TUTORIAL EXERCISE WEEK 24
INTERNATIONAL COST OF CAPITAL AND CAPITAL STRUCTURE
By investing in the form of debt rather than equity, companies may be able to reduce their taxes (because principal repayments are treated as a return of capital and are not taxed) and to avoid currency controls (because governments are more reluctant to block loan repayments, than dividend payments).
Use the interest rate parity:
One year forward rate: £1*1.13 = $2*1.10
⇨ £1 = $1.9469, which is 2.65% down from exchange rate today. ⇨ Breakeven, with company indifferent between borrowing in UK at 13% or in US at 10%, if £ depreciate by 2.65% per annum.
Exchange rate in 5 years:
£1* (1.13)5 = $2*(1.10)5 = £1.8424 = $3.2210
£1 = $1.7482
$1 = £0.5720
3. This is a discussion question, with no clear solution. Factors which may contribute to national variations in capital structure include but are by no means restricted to: • differences in accounting practices (which may exaggerate perceived differences in capital structure); • differences in tax legislation (which may affect the attractiveness of debt, e.g., through the impact of tax-deductible interest payments); • differences in bankruptcy laws (affect the cost of financial distress associated with excess gearing); • development of capital markets (is equity finance readily available - e.g., liquid stock market?); • levels of profitability (pecking-order - companies prefer to finance investments with retained earnings. Highly profitable firm may rely on retained earnings rather than debt (or new equity) finance).
Whether national differnces in financing patterns affect cost of capital is a controversial issue. Rajan and Zingales argue that “It is doubtless more important for a company to worry about making the right investment that about exactly how to finance it.”
INTERNATIONAL CAPITAL BUDGETING
The key aspect is the risk of the project.
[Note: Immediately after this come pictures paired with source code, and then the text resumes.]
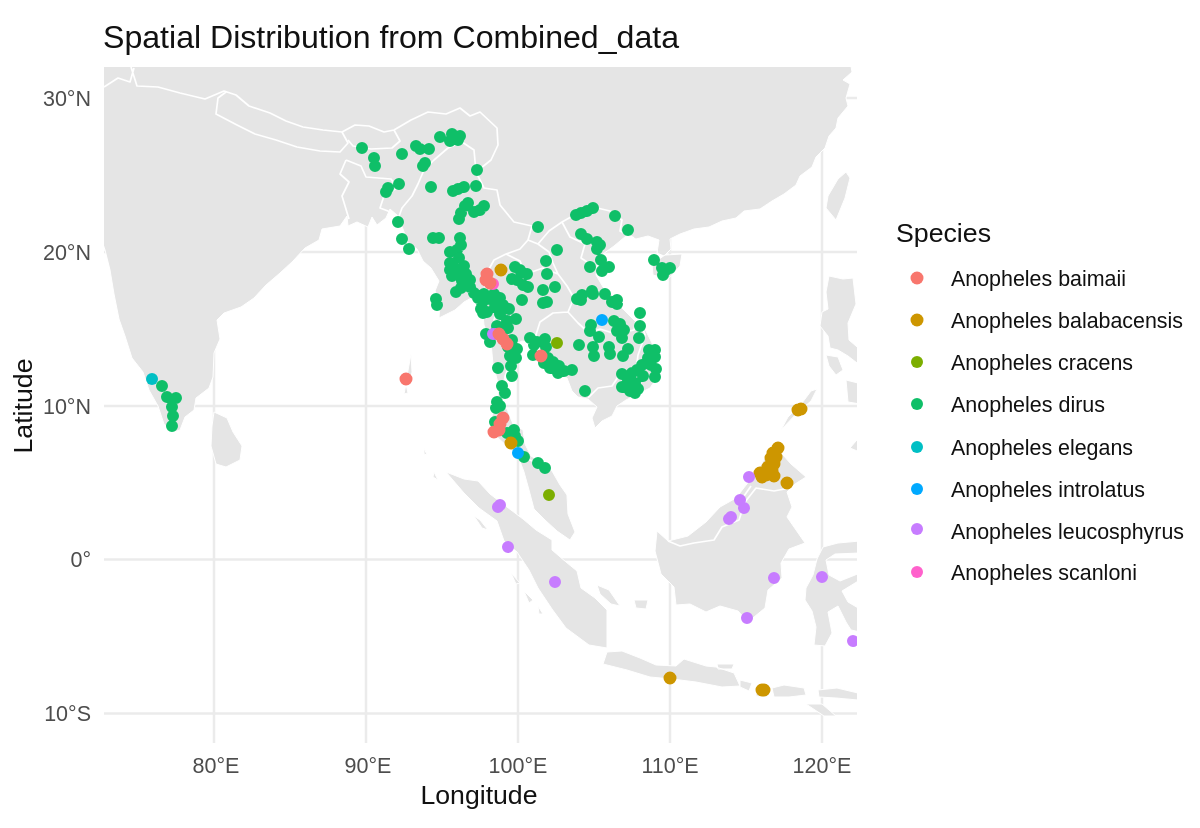
<!DOCTYPE html>
<html lang="en">
<head>
<meta charset="utf-8">
<title>Spatial Distribution from Combined_data</title>
<style>
:root {
  --paper: #ffffff; --land: #e5e5e5; --grid: #ebebeb; --ink: #111111; --tick: #4d4d4d;
  --baimaii: #f8766d; --balabacensis: #cd9600; --cracens: #7cae00; --dirus: #0fbf68;
  --elegans: #00bfc4; --introlatus: #00a9ff; --leucosphyrus: #c77cff; --scanloni: #ff61cc;
}
html, body { margin: 0; background: var(--paper); overflow: hidden; }
svg { display: block; width: 1200px; height: 828px; }
text { font-family: "Liberation Sans", Arial, sans-serif; fill: var(--ink); }
.title { font-size: 31px; }
.axis-title { font-size: 26.5px; }
.ticks text { font-size: 21.5px; fill: var(--tick); }
.legend-labels text { font-size: 21.5px; }
.grid { fill: none; stroke: var(--grid); stroke-width: 2.5; }
.land { fill: var(--land); stroke: var(--paper); stroke-width: 1; stroke-linejoin: round; }
.borders { fill: none; stroke: var(--paper); stroke-width: 1.7; stroke-linejoin: round; }
.points path { fill: none; stroke-width: 12; stroke-linecap: round; }
.points .baimaii { stroke: var(--baimaii); stroke-width: 13; }
.points .balabacensis { stroke: var(--balabacensis); stroke-width: 13; }
.points .cracens { stroke: var(--cracens); }
.points .dirus { stroke: var(--dirus); }
.points .elegans { stroke: var(--elegans); }
.points .introlatus { stroke: var(--introlatus); }
.points .leucosphyrus { stroke: var(--leucosphyrus); }
.points .scanloni { stroke: var(--scanloni); }
</style>
</head>
<body>
<svg viewBox="0 0 1200 828" role="img" aria-label="Map of Anopheles species records in South and Southeast Asia">
  <defs>
    <clipPath id="panel"><rect x="104" y="67" width="753" height="676"/></clipPath>
  </defs>

  <text class="title" x="103" y="48" textLength="576" lengthAdjust="spacingAndGlyphs">Spatial Distribution from Combined_data</text>

  <g clip-path="url(#panel)">
    <path class="grid" d="M104 98H857M104 252H857M104 406H857M104 559.500H857M104 713.500H857M214 67V743M366 67V743M518 67V743M670 67V743M822 67V743"/>

    <g class="land">
      <path id="mainland" d="M100 60H850L852 72 843 80 850 84 846 98 848 106 838 118 836 128 829 136 825 148 816 157 812 167 800 176 796 185 784 194 772 201 760 209 744 211 736 218 722 221 709 227 694 229 680 234 670 239 671 249 664 256 657 253 659 240 648 236 636 239 626 236 614 246 603 254 597 265 596 275 603 287 612 295 622 308 634 320 645 329 652 343 656 359 658 376 650 388 638 394 626 400 617 406 612 416 602 421 595 428 592 418 597 407 588 399 578 397 572 391 567 378 558 374 548 366 541 357 530 353 530 343 522 341 512 346 512 359 505 375 502 391 500 402 507 409 513 424 523 430 525 444 531 456 543 463 552 471 560 485 567 495 568 514 575 532 570 540 557 531 545 520 534 509 529 490 524 472 518 456 508 447 497 437 491 431 492 416 498 404 498 383 493 364 491 343 484 325 482 306 475 296 464 302 455 310 439 318 440 301 435 291 439 281 431 268 423 261 417 249 408 243 403 229 397 215 390 209 386 218 377 225 372 217 368 227 357 222 348 226 347 216 340 226 322 229 319 240 305 248 293 261 280 273 266 285 254 298 241 307 224 313 217 320 220 339 214 353 213 377 209 388 196 398 194 410 185 417 180 430 173 432 164 424 158 406 149 390 143 372 132 358 125 336 119 319 114 294 110 270 105 250 100 235Z"/>
      <path id="sri-lanka" d="M214 412 227 418 233 432 242 446 240 460 226 467 216 464 211 446 212 426Z"/>
      <path id="hainan" d="M652 264 665 255 682 254 680 266 668 279 653 275Z"/>
      <path id="taiwan" d="M846 172 850 178 845 198 836 220 826 208 828 196 838 179Z"/>
      <path id="luzon" d="M829 276 843 279 853 278 856 304 848 323 849 340 863 352 861 366 848 356 838 350 830 348 828 336 820 326 822 312 828 309 826 292Z"/>
      <path id="mindoro" d="M826 355 838 357 843 370 836 375 829 366Z"/>
      <path id="panay" d="M846 380 862 384 860 404 848 402Z"/>
      <path id="palawan" d="M817 389 811 401 797 413 781 430 788 417 802 403 811 391Z"/>
      <path id="mindanao" d="M850 448 862 434V453Z"/>
      <path id="borneo" d="M657 531 668 541 688 536 706 522 720 507 736 498 750 480 761 465 770 448 777 443 783 455 791 464 806 477 795 484 787 492 792 507 787 517 805 543 789 549 781 563 782 578 768 590 765 608 748 622 738 611 720 606 706 612 690 604 676 605 674 587 661 574 655 551Z"/>
      <path id="sumatra" d="M446 472 464 479 478 481 490 494 507 507 523 519 536 530 552 540 552 550 566 562 577 571 581 588 595 598 607 610 607 648 589 645 566 628 552 609 538 588 529 570 517 552 504 541 497 521 479 508 464 493Z"/>
      <path id="bangka" d="M597 585 609 590 620 606 611 604 600 594ZM634 600 648 600 646 609 636 608Z"/>
      <path id="west-sumatran-isles" d="M474 516 480 520 488 530 482 528ZM511 573 520 583 516 584ZM524 591 533 600 529 603ZM538 606 543 614 539 614Z"/>
      <path id="java" d="M607 652 622 651 640 658 656 665 676 666 684 659 706 666 716 667 734 673 740 686 722 687 696 682 672 679 650 677 627 670 603 664ZM717 664 734 664 732 669 718 669Z"/>
      <path id="lesser-sundas" d="M740 680 752 683 749 691 740 687ZM756 686 769 685 767 697 756 696ZM772 688 784 685 804 688 806 695 789 697 774 697ZM818 690 837 688 858 693V700L836 698 819 697ZM806 704 822 704 836 716 824 716Z"/>
      <path id="sulawesi" d="M860 541 838 543 823 547 817 559 813 575 806 588 805 600 812 611 816 627 814 645 825 646 832 633 828 612 838 606 846 622 851 630 860 632V609L848 602 842 591 860 580V573L840 581 829 575 826 560 835 554 860 553Z"/>
      <path id="andamans" d="M411 354 412 372 409 386 407 376ZM406 384 408 393 404 394ZM424 448 427 455 424 454ZM434 472 438 480 433 477Z"/>
    </g>

    <g class="borders">
      <path d="M104 87 118 78 130 82 134 68M131 67 137 86 158 87 180 93 205 99 224 91 236 95 249 106 270 113 286 121 303 127 323 130 342 132 348 143 340 152 320 151 297 147 276 140 255 134 237 125 216 114 218 98 226 92"/>
      <path d="M342 132 355 125 369 126 384 132 394 130 400 141 392 148 371 149 353 146 348 140M394 130 411 120 428 112 446 114 460 108 470 116 480 112 497 128 498 145 491 160 476 172 484 188 497 190 500 205 514 222 532 226 528 240 538 244 549 231 562 222 578 213 593 207 610 211 622 220 620 231 634 238"/>
      <path d="M346 160 340 174 349 182 342 196 349 219M346 160 361 166 366 177 391 179 397 188 384 196 380 208 388 211 397 222M397 222 402 208 412 196 418 184 424 170 434 160 448 148 462 142 474 150 476 172"/>
      <path d="M528 240 520 249 506 254 494 260 488 271 481 279 488 292 499 306 494 320 503 333 511 350 512 372 502 390M506 254 520 261 526 274 543 268 558 274 567 286 574 298 568 312 553 313 540 322 535 338 541 356M538 244 549 252 553 263 558 274M562 222 570 237 585 244 581 258 596 268 612 285 626 298 638 312 634 330 616 334 600 329 589 333 578 323 568 312M638 312 645 335 638 355 636 370 620 374 612 386 598 388 588 398M520 455 530 460 543 466"/>
      <path d="M668 541 680 546 694 543 714 540 722 527 739 520 745 502 756 488 774 491 790 488M736 499 744 496 751 486"/>
    </g>

    <g class="points">
      <path class="dirus" d="M362 148h0M374 158h0M375 166h0M402 154h0M416 146h0M420 149h0M429 149h0M425 163h0M423 166h0M440 137h0M452 134h0M450 141h0M458 140h0M460 136h0M386 192h0M388 188h0M399 184h0M431 187h0M453 191h0M458 189h0M464 187h0M476 186h0M477 170h0M398 222h0M402 239h0M409 249h0M433 238h0M439 238h0M459 219h0M461 213h0M465 206h0M468 203h0M474 212h0M480 210h0M484 206h0M460 238h0M461 245h0M457 250h0M450 252h0M436 299h0M437 305h0"/>
      <path class="dirus" d="M450 263h0M459 258h0M450 270h0M455 269h0M464 266h0M452 276h0M460 273h0M466 274h0M462 281h0M470 280h0M456 292h0M461 288h0M470 287h0M474 293h0M478 298h0M482 303h0M484 294h0M490 299h0M494 294h0M500 298h0M481 309h0M487 312h0M495 307h0M503 305h0M509 309h0M522 300h0M483 313h0M500 314h0M507 321h0M516 319h0M497 326h0M508 328h0M486 334h0M490 342h0M496 332h0M502 337h0M512 340h0M508 347h0M517 349h0M510 356h0M516 358h0M511 366h0M512 376h0M498 368h0M502 386h0M505 393h0M497 402h0M496 408h0M500 406h0"/>
      <path class="dirus" d="M515 267h0M520 270h0M527 274h0M517 280h0M523 285h0M512 279h0M528 287h0M546 261h0M547 274h0M557 250h0M538 227h0M543 290h0M555 287h0M547 302h0M543 303h0M530 338h0M537 342h0M545 339h0M534 345h0M546 347h0M533 355h0M548 358h0M544 363h0M553 362h0M559 366h0M550 368h0M558 373h0M564 371h0M572 370h0M585 391h0M576 215h0M581 213h0M587 211h0M593 208h0M615 216h0M628 230h0M581 234h0M587 239h0M597 242h0M600 245h0M597 249h0M601 260h0M602 271h0M609 267h0M590 267h0M592 291h0M605 294h0M612 302h0M617 304h0M617 300h0M577 299h0M582 295h0M593 294h0M581 300h0M654 260h0M662 268h0M670 268h0M663 275h0M666 270h0"/>
      <path class="dirus" d="M640 313h0M640 326h0M639 338h0M614 321h0M620 324h0M617 331h0M624 330h0M622 338h0M591 325h0M590 331h0M599 337h0M579 345h0M593 347h0M594 356h0M609 347h0M610 354h0M628 349h0M623 356h0M649 350h0M655 350h0M648 358h0M655 357h0M651 365h0M656 369h0M655 377h0M642 365h0M637 370h0M643 376h0M632 373h0M622 374h0M628 380h0M622 387h0M635 383h0M638 389h0M630 391h0M635 393h0"/>
      <path class="dirus" d="M162 386h0M167 397h0M176 398h0M172 407h0M173 416h0M172 426h0M495 422h0M507 433h0M514 430h0M515 436h0M518 441h0M524 457h0M538 463h0M545 468h0"/>
      <path class="balabacensis" d="M501 270h0M511 443h0M798 410h0M801 409h0M778 448h0M773 453h0M776 457h0M771 458h0M774 464h0M768 467h0M772 471h0M760 473h0M766 475h0M762 477h0M774 476h0M787 483h0M670 678h0M762 690h0M764 690h0"/>
      <path class="cracens" d="M557 343h0M549 495h0"/>
      <path class="elegans" d="M152 379h0"/>
      <path class="introlatus" d="M602 320h0M518 453h0"/>
      <path class="scanloni" d="M493 284h0M496 334h0"/>
      <path class="leucosphyrus" d="M493 334h0M498 507h0M500 505h0M508 547h0M555 582h0M749 477h0M740 500h0M744 508h0M729 519h0M731 517h0M774 578h0M747 618h0M822 577h0M853 641h0"/>
      <path class="baimaii" d="M487 274h0M486 280h0M490 283h0M499 334h0M503 339h0M507 344h0M541 356h0M406 379h0M503 418h0M500 424h0M494 432h0M499 430h0"/>
    </g>
  </g>

  <g class="ticks">
    <g text-anchor="end">
      <text x="91" y="106">30°N</text><text x="91" y="260">20°N</text><text x="91" y="414">10°N</text><text x="91" y="567">0°</text><text x="91" y="721">10°S</text>
    </g>
    <g text-anchor="middle">
      <text x="216" y="773">80°E</text><text x="368" y="773">90°E</text><text x="518" y="773">100°E</text><text x="670" y="773">110°E</text><text x="822" y="773">120°E</text>
    </g>
  </g>
  <text class="axis-title" x="479" y="804" text-anchor="middle" textLength="117" lengthAdjust="spacingAndGlyphs">Longitude</text>
  <text class="axis-title" transform="translate(32 406) rotate(-90)" text-anchor="middle" textLength="95" lengthAdjust="spacingAndGlyphs">Latitude</text>

  <g id="legend">
    <text class="axis-title" x="896" y="242" textLength="95" lengthAdjust="spacingAndGlyphs">Species</text>
    <g class="points">
      <path class="baimaii" d="M917 278h0"/>
      <path class="balabacensis" d="M917 320h0"/>
      <path class="cracens" d="M917 362h0"/>
      <path class="dirus" d="M917 404h0"/>
      <path class="elegans" d="M917 447h0"/>
      <path class="introlatus" d="M917 489h0"/>
      <path class="leucosphyrus" d="M917 529h0"/>
      <path class="scanloni" d="M917 572h0"/>
    </g>
    <g class="legend-labels">
      <text x="951" y="286" textLength="175" lengthAdjust="spacingAndGlyphs">Anopheles baimaii</text>
      <text x="951" y="328" textLength="232" lengthAdjust="spacingAndGlyphs">Anopheles balabacensis</text>
      <text x="951" y="370" textLength="182" lengthAdjust="spacingAndGlyphs">Anopheles cracens</text>
      <text x="951" y="412" textLength="154" lengthAdjust="spacingAndGlyphs">Anopheles dirus</text>
      <text x="951" y="455" textLength="182" lengthAdjust="spacingAndGlyphs">Anopheles elegans</text>
      <text x="951" y="497" textLength="194" lengthAdjust="spacingAndGlyphs">Anopheles introlatus</text>
      <text x="951" y="539" textLength="233" lengthAdjust="spacingAndGlyphs">Anopheles leucosphyrus</text>
      <text x="951" y="580" textLength="186" lengthAdjust="spacingAndGlyphs">Anopheles scanloni</text>
    </g>
  </g>
</svg>
</body>
</html>
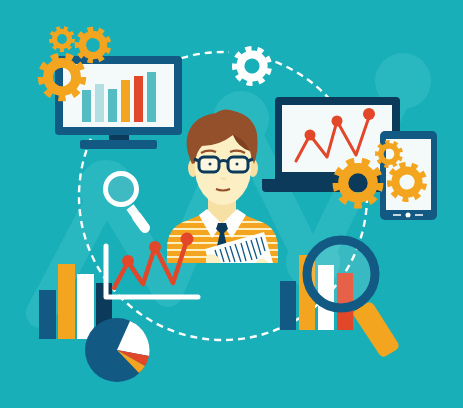
<!DOCTYPE html>
<html lang="en">
<head>
<meta charset="utf-8">
<title>Business analytics illustration</title>
<style>
:root {
  --teal: #18afb9;
  --teal-light: #2ab8c0;
  --navy: #125a83;
  --navy-dark: #0c3a5a;
  --amber: #f3a51f;
  --red: #e2472a;
  --white: #ffffff;
  --mist: #f4fafa;
  --aqua: #56bcc4;
  --aqua-pale: #b4dfe2;
  --skin: #fdefc4;
  --skin-shade: #f6e0a4;
  --hair: #93502b;
  --hair-dark: #7d4122;
}
html, body { margin: 0; overflow: hidden; background: var(--teal); }
svg { display: block; width: 463px; height: 408px; }
.teal { fill: var(--teal); }
.navy { fill: var(--navy); }
.dark { fill: var(--navy-dark); }
.amber { fill: var(--amber); color: var(--amber); }
.red { fill: var(--red); }
.white { fill: var(--white); color: var(--white); }
.mist { fill: var(--mist); }
.aqua { fill: var(--aqua); }
.pale { fill: var(--aqua-pale); }
.skin { fill: var(--skin); }
.skin-shade { fill: var(--skin-shade); }
.hair { fill: var(--hair); }
.hair-dark { fill: var(--hair-dark); }
.gear { fill: none; stroke: currentColor; }
.trend { fill: none; stroke: var(--red); stroke-linejoin: round; stroke-linecap: round; }
.backdrop { fill: var(--teal-light); stroke: var(--teal-light); }
.orbit { fill: none; stroke: var(--white); stroke-width: 2.4; stroke-dasharray: 7 5; }
</style>
</head>
<body>
<svg viewBox="0 0 463 408" role="img" aria-label="Analyst surrounded by charts, devices, gears and magnifying glasses">
  <defs>
    <g id="gear" class="gear">
      <circle r="14.5" stroke-width="10"/>
      <circle r="21.5" stroke-width="7" pathLength="18" stroke-dasharray="1 1"/>
    </g>
    <clipPath id="shirt-shape">
      <path d="M167 263V249Q167 227 186 221L207 212H237L259 221Q278 227 278 249V263Z"/>
    </clipPath>
  </defs>

  <rect class="teal" width="463" height="408"/>

  <g class="backdrop">
    <path d="M41 313L106 190L168 292L241 122L313 268L403 82" fill="none" stroke-width="30" stroke-linejoin="round" stroke-linecap="round"/>
    <circle cx="106" cy="187" r="27" stroke="none"/>
    <circle cx="241" cy="119" r="28" stroke="none"/>
    <circle cx="313" cy="262" r="27" stroke="none"/>
    <circle cx="403" cy="81" r="28" stroke="none"/>
  </g>

  <circle class="orbit" cx="223" cy="196" r="144"/>

  <g id="monitor">
    <path class="dark" d="M109 134H129V143H109Z"/>
    <rect class="navy" x="80" y="140" width="77" height="9" rx="2"/>
    <rect class="navy" x="55" y="56" width="127" height="79" rx="4"/>
    <rect class="mist" x="63" y="64" width="111" height="63"/>
    <rect class="aqua" x="82" y="90" width="9" height="32"/>
    <rect class="pale" x="95" y="84" width="9" height="38"/>
    <rect class="aqua" x="108" y="89" width="9" height="33"/>
    <rect class="amber" x="121" y="80" width="9" height="42"/>
    <rect class="red" x="134" y="76" width="9" height="46"/>
    <rect class="aqua" x="147" y="72" width="9" height="50"/>
  </g>
  <g class="amber">
    <use href="#gear" transform="translate(62 77) scale(.97)"/>
    <use href="#gear" transform="translate(93 45) rotate(10) scale(.73)"/>
    <use href="#gear" transform="translate(62 39) scale(.52)"/>
  </g>

  <rect class="teal" x="229" y="44" width="46" height="44"/>
  <g class="white"><use href="#gear" transform="translate(252 66) rotate(8) scale(.8)"/></g>

  <g id="laptop">
    <rect class="dark" x="275" y="97" width="125" height="86" rx="4"/>
    <rect class="mist" x="282" y="105" width="110" height="67"/>
    <path class="dark" d="M262 179H393V192H266Q262 192 262 188Z"/>
    <path class="trend" stroke-width="3" d="M296 161L310 135L327 157L337 121L356 155L370 114"/>
    <g class="red">
      <circle cx="310" cy="135" r="5.500"/>
      <circle cx="337" cy="121" r="5.500"/>
      <circle cx="369" cy="114" r="6"/>
    </g>
  </g>

  <g id="tablet">
    <rect class="navy" x="380" y="131" width="57" height="89" rx="5"/>
    <rect class="mist" x="386" y="139" width="45" height="71"/>
    <circle class="white" cx="408" cy="215" r="2.500"/>
    <path d="M393 215H401M415 215H423" stroke="var(--white)" stroke-width="1.500"/>
  </g>
  <g class="amber">
    <use href="#gear" transform="translate(358 183) scale(1.02)"/>
    <use href="#gear" transform="translate(389 154) rotate(12) scale(.56)"/>
    <use href="#gear" transform="translate(407 182) rotate(5) scale(.8)"/>
  </g>

  <g id="analyst">
    <g clip-path="url(#shirt-shape)">
      <rect class="amber" x="167" y="210" width="111" height="53"/>
      <path d="M167 222H278M167 229H278M167 236H278M167 243H278M167 250H278M167 257H278" stroke="var(--skin)" stroke-width="2"/>
    </g>
    <path class="skin-shade" d="M208 192H236V217L222 228L208 217Z"/>
    <path class="white" d="M207 209L222 224L212 238L199 215Z"/>
    <path class="white" d="M237 209L222 224L232 238L246 215Z"/>
    <path class="dark" d="M218 223H226L228 229L224 233L231 263H213L220 233L216 229Z"/>
    <ellipse class="skin-shade" cx="193" cy="168" rx="5" ry="9"/>
    <ellipse class="skin-shade" cx="253" cy="168" rx="5" ry="9"/>
    <path class="skin" d="M195 132H251V171Q250 189 237 200Q223 210 209 200Q196 189 195 171Z"/>
    <path class="hair" d="M192 164Q183 144 189 131Q195 116 216 113Q224 107 234 111Q254 116 257 134Q259 150 254 164L250 151Q238 147 233 135Q219 146 202 146Q196 152 195 163Z"/>
    <path class="hair-dark" d="M233 135Q247 139 252 158L254 164L250 151Q238 147 233 135Z"/>
    <path d="M201 153Q208 149 216 152M230 152Q238 149 245 153" fill="none" stroke="var(--hair)" stroke-width="2.200"/>
    <g fill="var(--white)" fill-opacity=".45" stroke="var(--navy-dark)" stroke-width="3">
      <rect x="199" y="157" width="20" height="15" rx="5"/>
      <rect x="228" y="157" width="20" height="15" rx="5"/>
      <path d="M219 162Q223.500 159 228 162M199 161L194 159M248 161L253 159" fill="none"/>
    </g>
    <circle class="dark" cx="210" cy="164" r="1.500"/>
    <circle class="dark" cx="237" cy="164" r="1.500"/>
    <path d="M221 178Q224 180 226 178" fill="none" stroke="var(--skin-shade)" stroke-width="2"/>
    <path d="M216 189Q223 192 230 189" fill="none" stroke="var(--hair)" stroke-width="2"/>
    <g id="report">
      <path class="white" d="M205 249L264 232L273 263H209Z"/>
      <path d="M215 250L219 262M220 249L224 262M225 247L230 262M230 246L235 262M235 244L241 262M241 243L246 261M246 241L252 260M251 240L257 259M256 238L261 255M261 237L265 251" stroke="var(--navy)" stroke-width="1.300"/>
      <path class="skin" d="M206 263Q205 254 211 254Q220 255 221 263ZM256 263Q257 258 264 259L269 263Z"/>
    </g>
  </g>

  <g id="small-magnifier">
    <path d="M130 207L146 229" stroke="var(--mist)" stroke-width="9"/>
    <path d="M137 217L145 228" stroke="var(--white)" stroke-width="10" stroke-linecap="round"/>
    <circle cx="121" cy="189" r="15.500" fill="var(--aqua)" fill-opacity=".5" stroke="var(--white)" stroke-width="5"/>
  </g>

  <g id="bar-chart-left">
    <rect class="navy" x="39" y="290" width="17" height="49"/>
    <rect class="amber" x="58" y="264" width="17" height="75"/>
    <rect class="white" x="77" y="274" width="17" height="65"/>
    <rect class="dark" x="96" y="283" width="16" height="56"/>
  </g>

  <g id="line-chart">
    <path d="M106 246V297H198" fill="none" stroke="var(--white)" stroke-width="5" stroke-linecap="round" stroke-linejoin="round"/>
    <path class="trend" stroke-width="4.500" d="M114 288L128 262L143 284L155 247L173 283L187 240"/>
    <g class="red">
      <circle cx="128" cy="261" r="6"/>
      <circle cx="155" cy="247" r="6"/>
      <circle cx="187" cy="239" r="6.500"/>
    </g>
  </g>

  <g id="pie-chart">
    <circle class="navy" cx="117" cy="350" r="32"/>
    <path class="white" d="M117 350L130 321A32 32 0 0 1 149 356Z"/>
    <path class="red" d="M117 350L149 356A32 32 0 0 1 145 366Z"/>
    <path class="amber" d="M117 350L145 366A32 32 0 0 1 139 373Z"/>
  </g>

  <g id="bar-chart-right">
    <rect class="navy" x="280" y="281" width="16" height="49"/>
    <rect class="amber" x="299" y="255" width="16" height="75"/>
    <rect class="white" x="318" y="265" width="16" height="65"/>
    <rect class="red" x="337" y="273" width="16" height="57"/>
  </g>

  <g id="large-magnifier">
    <path d="M358 305L367 319" stroke="var(--navy-dark)" stroke-width="9"/>
    <path class="amber" d="M354 316Q352 312 356 310L367 303Q371 301 374 305L398 343Q400 347 396 350L386 356Q382 358 379 354Z"/>
    <circle cx="341" cy="274" r="34" fill="var(--white)" fill-opacity=".14" stroke="var(--navy)" stroke-width="9"/>
  </g>
</svg>
</body>
</html>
Does it fit with what the company is doing...
Please join StudyMode to read the full document